Propagating your dumb cane plant
Before taking cuttings for your dumb cane ensure that the tool you are using such as a pruner is sterilized. Half a cup of water to a tablespoon of bleach is ideal, mix together and with a clean cloth wipe the blades of your pruner thoroughly. Remove about 2-3 inches of the cane, each cane should have 1-2 nodes each. Ensure there are no leaves that are attached to each cane that is cut.
The container or pots that are used can be growers pots from 6 inches or larger with drain holes, A good potting soil along with adding peat moss and perlite is ideal. Place this mixture in the container and water until it runs out of the drain holes, this potting mixture should be really moist. Dip the end that was cut in water then, in root tone which is a growth hormone that will stimulate root growth. When inserting the cuttings into the mixture ensure that the buds and marked ends are facing upwards. Keeping the potting mixture warm and moist is crucial, In about 3-8 weeks your cuttings should begin to take root
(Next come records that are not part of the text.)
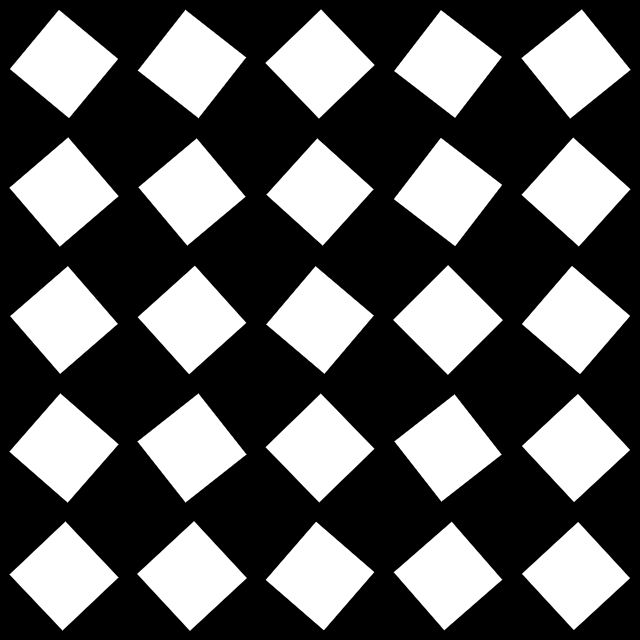
Write a WebGL 2 fragment shader that draws this pattern.

```glsl
#version 300 es
precision highp float;

#define REPEATS 5.0
#define HALF_SIDE 0.300
#define SIZE_JITTER 0.004
#define BASE_ANGLE 0.785398
#define ANGLE_JITTER 0.135
#define GROUND_COLOR vec3(0.0)
#define SQUARE_COLOR vec3(1.0)

uniform vec2 u_resolution;
out vec4 fragColor;

float hash(vec2 p) {
    return fract(sin(dot(p, vec2(127.1, 311.7))) * 43758.5453);
}

// Random value from -1 to 1
float signedHash(vec2 p) {
    return hash(p) * 2.0 - 1.0;
}

mat2 rotation(float angle) {
    float c = cos(angle), s = sin(angle);
    return mat2(c, s, -s, c);
}

float squareDistance(vec2 p, float halfSide) {
    vec2 d = abs(p) - halfSide;
    return length(max(d, 0.0)) + min(max(d.x, d.y), 0.0);
}

void main() {
    // Grid of square cells, wrapping at the canvas edges
    vec2 grid = gl_FragCoord.xy / u_resolution * REPEATS;
    vec2 cell = mod(floor(grid), REPEATS);
    vec2 local = fract(grid) - 0.5;
    float pixel = REPEATS / min(u_resolution.x, u_resolution.y);

    // Each square stands on its corner with its own slight tilt
    float angle = BASE_ANGLE + ANGLE_JITTER * signedHash(cell + 1.0);
    float halfSide = HALF_SIDE + SIZE_JITTER * signedHash(cell + 17.0);
    float dist = squareDistance(rotation(angle) * local, halfSide);

    // Antialiased fill
    float coverage = clamp(0.5 - dist / pixel, 0.0, 1.0);
    fragColor = vec4(mix(GROUND_COLOR, SQUARE_COLOR, coverage), 1.0);
}
```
Note: As discussed earlier because of the negative effect this plant can have if eaten or swallowed keep this plant out of reach of children and animals.
The final word on dumb cane plant
The dumb cane or dieffenbachia by which it’s famously called makes a great house plant though delicate and must be handled with care this garden beauty which produces beautiful leaves will give your interior and garden area continual color which is so cool. The dumb cane will go to work for you to get the job done. Why not give the dumb cane a try and see for your self with that said let’s get started by growing and caring for our very own dumb cane.
About the author
Norman loves being in the garden, both at home and for his job....
he is 'Natures Little helper' being outdoors, growing his vegetables and flowers from an early age.
Now having spent over 22 years in the profession he want to give some of his knowledge to others...
his vast array of hints and tips you will find scattered over this site will help you no end growing plants in your garden.